Six pro-independence candidates had their nominations rejected. One made it easy for the returning officer by stating a clear rejection of the Basic Law. But others appear to have complied with all the legal requirements.
The case of Edward Leung Tin-kei, a member of Hong Kong Indigenous, is of particular interest. Leung, generally regarded as a supporter of independence, was allowed to stand in a by-election in February in which he secured 66,000 votes. He was tipped to win a seat next month.
Asked by a returning officer whether he still supported independence, he dramatically changed his stance, responding with a “resounding no”. He even signed the new form. This was still not good enough for the returning officer, who invalidated his nomination anyway, saying she did not believe he had genuinely changed his position on independence. Her reply was backed up with media reports on Leung’s previous comments on independence, Facebook posts, and a transcript of remarks Leung had made at a press conference after signing the form.
Clearly, the role of returning officers has changed. They have become investigator, judge and jury, rather than simply administering the nomination process.
The law does not appear to contemplate such a role for them. Returning officers are required to check that all the formalities have been complied with. This includes ensuring that the nomination form has been signed, along with the declaration to uphold the Basic Law, and the deposit paid.
If it later emerges that a declaration is false, there are potential legal consequences. But this is not a decision which returning officers, relying on newspaper reports and social media posts, are empowered or equipped to make.
The new role has placed a great burden on the shoulders of these civil servants.
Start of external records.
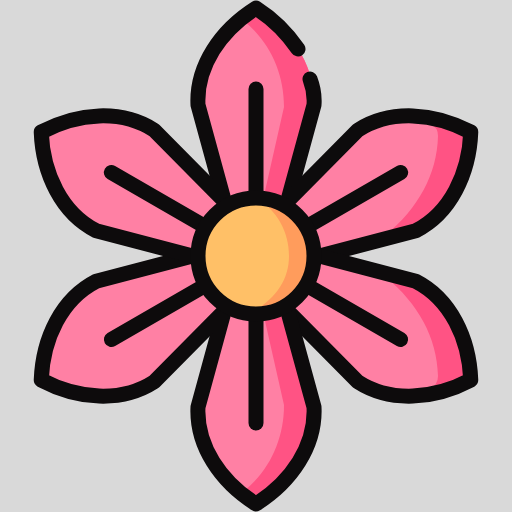
<!DOCTYPE html>
<html lang="en">
<head>
<meta charset="utf-8">
<title>Flower icon</title>
<style>
:root {
  --backdrop: #d9d9d9;
  --ink: #0d0b0c;
  --petal: #ff80a4;
  --petal-shade: #ff5384;
  --heart: #ffc067;
  --heart-shade: #ff9c5c;
}
html, body { margin: 0; overflow: hidden; background: var(--backdrop); }
svg { display: block; width: 512px; height: 512px; }
.petal { fill: var(--petal); }
.petal-shade { fill: var(--petal-shade); }
.heart { fill: var(--heart); }
.heart-shade { fill: var(--heart-shade); }
.outline { fill: none; stroke: var(--ink); stroke-width: 15; stroke-linecap: round; stroke-linejoin: round; }
</style>
</head>
<body>
<svg viewBox="0 0 512 512" role="img" aria-label="Pink flower with six petals">
  <defs>
    <path id="petal-shape" d="M256 8C221 30 196 66 198 105L224 200L256 256L288 200L314 105C316 66 291 30 256 8Z"/>
    <path id="petal-edge" d="M224 200L198 105C196 66 221 30 256 8C291 30 316 66 314 105L288 200"/>
    <path id="vein" d="M256 89V196"/>
    <path id="upright-shade" d="M256 8L244 21C270 42 284 73 284 107L263 200L288 200L314 105C316 66 291 30 256 8Z"/>
    <path id="side-shade" d="M471 132C462 128 446 124 430 124Q438 127 438 136C437 175 418 208 386 235L413 233C450 214 472 174 471 132Z"/>
  </defs>

  <g id="petals" class="petal">
    <use href="#petal-shape"/>
    <use href="#petal-shape" transform="rotate(60 256 256)"/>
    <use href="#petal-shape" transform="rotate(120 256 256)"/>
    <use href="#petal-shape" transform="rotate(180 256 256)"/>
    <use href="#petal-shape" transform="rotate(240 256 256)"/>
    <use href="#petal-shape" transform="rotate(300 256 256)"/>
  </g>

  <g id="shading" class="petal-shade">
    <use href="#upright-shade"/>
    <use href="#upright-shade" transform="matrix(1 0 0 -1 0 512)"/>
    <use href="#side-shade"/>
    <use href="#side-shade" transform="matrix(1 0 0 -1 0 512)"/>
  </g>

  <g id="outlines" class="outline">
    <path d="M224 200L198 105C196 66 221 30 256 8Q281 24 298 49M310 79Q315 92 314 105L288 200"/>
    <use href="#petal-edge" transform="rotate(60 256 256)"/>
    <use href="#petal-edge" transform="rotate(120 256 256)"/>
    <use href="#petal-edge" transform="rotate(180 256 256)"/>
    <use href="#petal-edge" transform="rotate(240 256 256)"/>
    <use href="#petal-edge" transform="rotate(300 256 256)"/>
    <use href="#vein"/>
    <use href="#vein" transform="rotate(60 256 256)"/>
    <use href="#vein" transform="rotate(120 256 256)"/>
    <use href="#vein" transform="rotate(180 256 256)"/>
    <use href="#vein" transform="rotate(240 256 256)"/>
    <use href="#vein" transform="rotate(300 256 256)"/>
  </g>

  <g id="flower-heart">
    <circle class="heart" cx="256" cy="256" r="58"/>
    <path class="heart-shade" d="M256 198C277 210 289 232 289 256C289 280 275 301 248 314A58 58 0 0 0 256 198Z"/>
    <circle class="outline" cx="256" cy="256" r="58"/>
  </g>
</svg>
</body>
</html>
Some have even faced threats – a disturbing development.
Whatever we may think of Leung’s dramatic last-minute change in stance, it is difficult to see how a returning officer can be sure it is not genuine. What if a candidate regards independence as an option for Hong Kong, rather than advocating a split? What if he views it as something only to be considered after 2047, when fundamental changes are possible to the Basic Law? Does this amount to a failure to uphold the constitution in 2016?
The inconsistent manner in which the nominations have been handled has made the whole approach appear arbitrary. Many pro-democracy candidates refused to sign the confirmation form, but their nominations were nonetheless validated. Some candidates with pro-independence leanings have been permitted to stand after stating that they would not advocate independence as a Legco candidate, but would support it in a personal capacity. It is difficult to understand the basis upon which these decisions are being made.
Legal challenges have already been presented to the courts, but were deemed to be premature. We can expect others to follow. The ability to stand in an election is a fundamental human right. If it is to be denied, there must be a legal basis for doing so and the process must be fair. The hasty, inconsistent and apparently arbitrary rejection of some candidates with little or no legal justification is ripe for challenge by judicial review.
Hong Kong’s future is as part of China under the “one country, two systems” concept. Supporters of independence are very much in a minority but the government, through its actions, is ensuring that their numbers grow.
Meanwhile, the ill-conceived intervention in the nominating process has tarnished elections which should be a beacon of democracy in Hong Kong.
Cliff Buddle is the Post’s editor, special projects